Conference-debate: "Industry and waste: toward the circular economy"

Tuesday, November 23, 10am-12pm CET - Face-to-face and online conference

The transition to a circular economy has become a necessity. Faced with the limits of the linear production and consumption model, how can we encourage the development of more circular and frugal practices at all levels? To answer this question, the Veolia Institute organized a conference on November 23rd to mark the release of the new issue of its review on: "Industry and waste: toward the circular economy". 



After an introduction by Nicolas Renard, Executive Director of the Veolia Institute, Valérie Guillard, Professor of Marketing at the University of Paris Dauphine, focused on consumer behavior and the issue of sufficiency, which questions the need to purchase, upstream of the circular economy. 

Ronan Groussier, Head of Public Affairs at the NGO Halte à l'Obsolescence Programmée-HOP, presented the work of his organization to inform consumers, influence public decisions and help companies extend their products' lifespan and enhance repairability.

Jean-Paul Raillard, president of the ENVIE federation, recalled the potential for local job creation in the circular economy, particularly in the field of repair. The Envie network employs 2,800 people, two-thirds of whom are on social integration schemes, for the repair of WEEE, in particular large household appliances, and medical equipment (e.g. wheelchairs).

Cédric L'Elchat, Managing Director of Veolia subsidiary SARP Industries, recalled the challenges in terms of public health, climate, environmental protection and strategic resources of the development of electric vehicles.
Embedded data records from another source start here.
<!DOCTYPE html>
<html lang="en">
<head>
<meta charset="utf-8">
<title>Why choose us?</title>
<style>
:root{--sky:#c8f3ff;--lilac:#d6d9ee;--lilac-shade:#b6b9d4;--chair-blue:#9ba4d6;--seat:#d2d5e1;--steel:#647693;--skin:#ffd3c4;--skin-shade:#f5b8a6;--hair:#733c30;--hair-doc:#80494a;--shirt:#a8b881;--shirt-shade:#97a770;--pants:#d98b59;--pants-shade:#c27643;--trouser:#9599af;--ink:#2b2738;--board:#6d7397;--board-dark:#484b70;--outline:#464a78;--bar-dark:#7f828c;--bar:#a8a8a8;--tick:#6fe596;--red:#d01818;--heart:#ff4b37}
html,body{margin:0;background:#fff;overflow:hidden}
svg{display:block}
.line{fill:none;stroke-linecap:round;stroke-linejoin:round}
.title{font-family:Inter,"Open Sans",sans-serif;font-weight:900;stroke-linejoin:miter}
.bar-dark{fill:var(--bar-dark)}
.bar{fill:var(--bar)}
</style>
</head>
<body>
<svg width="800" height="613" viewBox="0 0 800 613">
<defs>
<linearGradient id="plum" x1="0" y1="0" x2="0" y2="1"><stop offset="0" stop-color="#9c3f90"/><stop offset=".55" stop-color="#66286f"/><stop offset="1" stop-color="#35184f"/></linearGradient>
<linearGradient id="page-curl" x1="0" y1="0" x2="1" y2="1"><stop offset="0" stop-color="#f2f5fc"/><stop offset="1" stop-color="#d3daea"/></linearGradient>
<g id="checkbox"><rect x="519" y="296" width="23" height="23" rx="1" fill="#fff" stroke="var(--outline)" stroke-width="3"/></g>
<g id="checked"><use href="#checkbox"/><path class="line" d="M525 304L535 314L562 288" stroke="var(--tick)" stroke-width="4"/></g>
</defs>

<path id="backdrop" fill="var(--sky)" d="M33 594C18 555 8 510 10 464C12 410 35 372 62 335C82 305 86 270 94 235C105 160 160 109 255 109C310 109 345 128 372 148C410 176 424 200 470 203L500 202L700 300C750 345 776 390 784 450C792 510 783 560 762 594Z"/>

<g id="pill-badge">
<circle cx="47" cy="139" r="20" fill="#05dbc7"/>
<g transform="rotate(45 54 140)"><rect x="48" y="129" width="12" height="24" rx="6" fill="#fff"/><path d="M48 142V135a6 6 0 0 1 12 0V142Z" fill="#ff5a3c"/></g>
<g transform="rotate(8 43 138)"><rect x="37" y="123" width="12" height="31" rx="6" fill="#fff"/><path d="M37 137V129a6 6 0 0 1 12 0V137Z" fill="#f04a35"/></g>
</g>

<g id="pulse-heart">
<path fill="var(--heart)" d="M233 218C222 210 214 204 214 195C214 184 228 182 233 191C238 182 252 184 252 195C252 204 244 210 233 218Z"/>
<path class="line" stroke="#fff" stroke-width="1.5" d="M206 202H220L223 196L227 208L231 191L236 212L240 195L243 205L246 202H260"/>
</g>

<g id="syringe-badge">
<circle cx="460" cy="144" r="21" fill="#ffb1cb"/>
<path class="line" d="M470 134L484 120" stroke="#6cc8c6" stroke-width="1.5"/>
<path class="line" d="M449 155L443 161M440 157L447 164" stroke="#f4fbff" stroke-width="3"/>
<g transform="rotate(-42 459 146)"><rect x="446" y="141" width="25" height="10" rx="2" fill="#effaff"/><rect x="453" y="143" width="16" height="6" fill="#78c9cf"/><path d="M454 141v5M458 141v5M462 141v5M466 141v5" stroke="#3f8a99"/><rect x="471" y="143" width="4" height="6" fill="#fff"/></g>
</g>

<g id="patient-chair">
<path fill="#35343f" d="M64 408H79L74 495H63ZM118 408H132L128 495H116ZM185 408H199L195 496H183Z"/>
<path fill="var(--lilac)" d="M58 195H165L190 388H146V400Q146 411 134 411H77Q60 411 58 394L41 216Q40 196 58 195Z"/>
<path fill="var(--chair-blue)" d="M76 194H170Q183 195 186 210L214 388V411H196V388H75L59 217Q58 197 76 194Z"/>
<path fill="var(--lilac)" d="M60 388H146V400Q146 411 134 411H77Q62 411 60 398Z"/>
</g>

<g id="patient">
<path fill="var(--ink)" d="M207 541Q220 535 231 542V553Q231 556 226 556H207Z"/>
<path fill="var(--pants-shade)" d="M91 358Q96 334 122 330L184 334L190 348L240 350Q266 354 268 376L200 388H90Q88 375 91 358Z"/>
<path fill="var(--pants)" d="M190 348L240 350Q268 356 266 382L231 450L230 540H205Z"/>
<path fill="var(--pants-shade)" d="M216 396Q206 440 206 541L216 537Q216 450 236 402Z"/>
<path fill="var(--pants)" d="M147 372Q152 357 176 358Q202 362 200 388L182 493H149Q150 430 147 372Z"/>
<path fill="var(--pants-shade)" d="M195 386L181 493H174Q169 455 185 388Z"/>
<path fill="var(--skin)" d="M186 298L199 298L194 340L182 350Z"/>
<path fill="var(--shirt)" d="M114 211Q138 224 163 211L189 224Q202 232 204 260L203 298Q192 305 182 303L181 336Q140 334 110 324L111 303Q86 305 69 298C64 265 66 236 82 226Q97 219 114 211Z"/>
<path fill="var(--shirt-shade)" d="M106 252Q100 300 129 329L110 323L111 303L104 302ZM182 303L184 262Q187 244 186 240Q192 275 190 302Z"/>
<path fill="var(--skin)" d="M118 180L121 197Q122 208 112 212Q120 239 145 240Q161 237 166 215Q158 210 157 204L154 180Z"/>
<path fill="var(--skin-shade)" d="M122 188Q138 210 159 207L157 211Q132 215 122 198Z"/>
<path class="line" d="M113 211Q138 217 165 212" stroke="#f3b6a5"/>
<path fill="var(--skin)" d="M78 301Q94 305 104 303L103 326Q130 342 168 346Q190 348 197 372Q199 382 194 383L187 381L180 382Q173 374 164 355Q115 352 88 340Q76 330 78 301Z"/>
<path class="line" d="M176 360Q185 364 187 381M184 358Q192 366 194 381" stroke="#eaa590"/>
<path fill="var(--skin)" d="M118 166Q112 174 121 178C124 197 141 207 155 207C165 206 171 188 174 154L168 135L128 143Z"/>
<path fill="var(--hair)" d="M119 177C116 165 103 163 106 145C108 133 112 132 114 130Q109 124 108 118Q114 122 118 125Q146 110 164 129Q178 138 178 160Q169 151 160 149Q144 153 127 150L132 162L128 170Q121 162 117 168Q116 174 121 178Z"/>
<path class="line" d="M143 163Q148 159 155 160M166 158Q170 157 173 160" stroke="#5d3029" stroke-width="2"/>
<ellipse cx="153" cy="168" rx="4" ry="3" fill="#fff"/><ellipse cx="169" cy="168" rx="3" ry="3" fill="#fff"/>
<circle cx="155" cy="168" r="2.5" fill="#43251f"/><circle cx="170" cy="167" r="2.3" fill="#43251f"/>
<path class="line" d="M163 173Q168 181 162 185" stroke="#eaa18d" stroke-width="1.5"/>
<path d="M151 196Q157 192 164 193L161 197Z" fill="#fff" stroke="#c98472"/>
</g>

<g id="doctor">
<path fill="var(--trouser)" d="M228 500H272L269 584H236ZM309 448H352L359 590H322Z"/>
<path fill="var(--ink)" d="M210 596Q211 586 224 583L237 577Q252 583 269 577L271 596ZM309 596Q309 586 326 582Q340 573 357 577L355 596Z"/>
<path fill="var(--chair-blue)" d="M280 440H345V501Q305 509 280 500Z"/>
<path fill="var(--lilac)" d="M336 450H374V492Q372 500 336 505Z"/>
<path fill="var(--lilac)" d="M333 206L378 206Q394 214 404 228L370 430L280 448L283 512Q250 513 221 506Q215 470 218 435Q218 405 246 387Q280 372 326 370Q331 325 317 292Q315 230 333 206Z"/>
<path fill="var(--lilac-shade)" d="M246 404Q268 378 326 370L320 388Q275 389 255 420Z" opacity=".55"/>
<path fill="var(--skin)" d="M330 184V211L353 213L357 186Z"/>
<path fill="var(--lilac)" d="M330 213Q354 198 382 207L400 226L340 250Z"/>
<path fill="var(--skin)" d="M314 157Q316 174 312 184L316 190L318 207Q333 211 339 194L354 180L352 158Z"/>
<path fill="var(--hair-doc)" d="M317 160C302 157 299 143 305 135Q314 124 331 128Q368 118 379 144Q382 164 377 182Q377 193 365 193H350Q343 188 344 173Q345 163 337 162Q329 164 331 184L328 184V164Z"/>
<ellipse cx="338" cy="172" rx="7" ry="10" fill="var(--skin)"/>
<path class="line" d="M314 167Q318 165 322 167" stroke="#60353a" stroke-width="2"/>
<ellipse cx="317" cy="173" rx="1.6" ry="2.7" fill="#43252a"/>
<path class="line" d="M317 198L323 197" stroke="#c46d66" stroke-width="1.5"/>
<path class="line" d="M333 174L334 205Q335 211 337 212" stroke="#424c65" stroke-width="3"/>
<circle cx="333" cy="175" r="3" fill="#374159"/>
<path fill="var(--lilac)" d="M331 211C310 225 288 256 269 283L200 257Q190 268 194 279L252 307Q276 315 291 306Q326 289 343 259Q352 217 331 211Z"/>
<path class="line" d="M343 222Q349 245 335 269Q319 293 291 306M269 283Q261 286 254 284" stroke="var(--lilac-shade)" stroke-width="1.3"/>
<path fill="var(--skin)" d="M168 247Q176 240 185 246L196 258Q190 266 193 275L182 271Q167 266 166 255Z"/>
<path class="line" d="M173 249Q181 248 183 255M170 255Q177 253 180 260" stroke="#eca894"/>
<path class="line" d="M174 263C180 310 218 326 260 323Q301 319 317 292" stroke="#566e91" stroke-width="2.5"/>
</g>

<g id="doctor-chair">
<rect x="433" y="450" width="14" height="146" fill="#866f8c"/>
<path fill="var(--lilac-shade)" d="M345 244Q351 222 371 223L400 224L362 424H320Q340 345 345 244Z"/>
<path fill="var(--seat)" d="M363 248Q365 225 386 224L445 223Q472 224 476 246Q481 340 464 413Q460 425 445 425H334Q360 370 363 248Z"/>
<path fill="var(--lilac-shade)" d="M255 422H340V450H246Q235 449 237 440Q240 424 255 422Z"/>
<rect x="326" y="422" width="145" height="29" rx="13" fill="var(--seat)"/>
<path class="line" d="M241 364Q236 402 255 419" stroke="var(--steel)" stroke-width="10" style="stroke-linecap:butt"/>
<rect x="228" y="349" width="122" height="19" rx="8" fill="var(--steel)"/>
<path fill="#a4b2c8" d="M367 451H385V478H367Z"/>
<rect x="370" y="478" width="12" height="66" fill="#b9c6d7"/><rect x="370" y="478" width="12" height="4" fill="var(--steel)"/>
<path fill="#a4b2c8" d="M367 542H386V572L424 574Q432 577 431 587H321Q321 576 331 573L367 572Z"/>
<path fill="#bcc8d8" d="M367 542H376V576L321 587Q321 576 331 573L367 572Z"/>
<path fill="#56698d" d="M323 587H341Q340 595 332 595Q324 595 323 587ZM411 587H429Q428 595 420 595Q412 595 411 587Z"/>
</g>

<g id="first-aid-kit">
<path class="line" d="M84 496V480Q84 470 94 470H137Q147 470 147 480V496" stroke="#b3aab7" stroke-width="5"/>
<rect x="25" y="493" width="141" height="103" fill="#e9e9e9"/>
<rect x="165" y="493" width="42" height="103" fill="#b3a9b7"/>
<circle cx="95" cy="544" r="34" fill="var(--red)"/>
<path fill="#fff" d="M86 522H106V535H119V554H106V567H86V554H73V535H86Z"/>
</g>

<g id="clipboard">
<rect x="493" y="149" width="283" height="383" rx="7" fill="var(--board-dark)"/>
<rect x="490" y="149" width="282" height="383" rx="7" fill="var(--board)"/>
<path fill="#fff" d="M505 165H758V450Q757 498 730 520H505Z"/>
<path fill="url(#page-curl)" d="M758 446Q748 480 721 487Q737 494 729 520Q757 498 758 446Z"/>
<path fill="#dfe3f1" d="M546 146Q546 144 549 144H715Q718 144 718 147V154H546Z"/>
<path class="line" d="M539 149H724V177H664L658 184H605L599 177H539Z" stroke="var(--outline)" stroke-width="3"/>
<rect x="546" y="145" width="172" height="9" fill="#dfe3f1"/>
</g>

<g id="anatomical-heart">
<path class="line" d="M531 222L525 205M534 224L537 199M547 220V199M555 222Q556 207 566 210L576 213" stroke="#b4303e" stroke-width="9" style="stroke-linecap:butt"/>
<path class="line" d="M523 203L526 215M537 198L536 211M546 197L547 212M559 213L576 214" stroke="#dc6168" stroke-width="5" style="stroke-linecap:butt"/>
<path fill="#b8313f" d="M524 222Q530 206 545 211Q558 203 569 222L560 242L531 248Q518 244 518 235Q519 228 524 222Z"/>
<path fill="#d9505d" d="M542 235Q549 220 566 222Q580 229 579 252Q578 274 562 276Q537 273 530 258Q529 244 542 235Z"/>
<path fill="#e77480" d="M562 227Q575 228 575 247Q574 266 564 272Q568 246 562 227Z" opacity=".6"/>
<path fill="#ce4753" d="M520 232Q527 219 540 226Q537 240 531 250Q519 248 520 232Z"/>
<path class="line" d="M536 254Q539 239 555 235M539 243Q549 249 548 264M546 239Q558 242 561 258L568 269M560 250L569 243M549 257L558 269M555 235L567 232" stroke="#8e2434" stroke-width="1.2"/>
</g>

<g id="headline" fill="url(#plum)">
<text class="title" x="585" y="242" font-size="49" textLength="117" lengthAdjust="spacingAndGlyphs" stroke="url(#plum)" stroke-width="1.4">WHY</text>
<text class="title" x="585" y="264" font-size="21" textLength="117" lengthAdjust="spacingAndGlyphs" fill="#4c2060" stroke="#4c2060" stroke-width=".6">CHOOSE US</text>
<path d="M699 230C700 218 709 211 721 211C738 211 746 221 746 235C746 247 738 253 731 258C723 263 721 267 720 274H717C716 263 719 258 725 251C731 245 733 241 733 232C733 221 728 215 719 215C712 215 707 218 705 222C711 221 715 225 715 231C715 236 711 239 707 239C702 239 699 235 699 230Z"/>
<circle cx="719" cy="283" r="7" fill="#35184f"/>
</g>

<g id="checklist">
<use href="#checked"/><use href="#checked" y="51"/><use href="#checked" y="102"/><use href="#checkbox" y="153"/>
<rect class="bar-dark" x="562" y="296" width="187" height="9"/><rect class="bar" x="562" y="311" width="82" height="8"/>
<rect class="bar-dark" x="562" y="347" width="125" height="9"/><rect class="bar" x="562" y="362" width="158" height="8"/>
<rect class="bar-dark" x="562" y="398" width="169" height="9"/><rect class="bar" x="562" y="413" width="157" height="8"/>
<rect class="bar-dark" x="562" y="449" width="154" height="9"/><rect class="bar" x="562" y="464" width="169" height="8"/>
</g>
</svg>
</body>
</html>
He explained why the recycling of electric vehicle batteries is a solution for the future.

The speakers' presentations were followed by a debate, moderated by Franck Aggeri, Professor of Management at the Scientific Management Center of Mines ParisTech and coordinator of the latest issue of the Veolia Institute  Review "Industry and waste: toward the circular economy".

The conference in pictures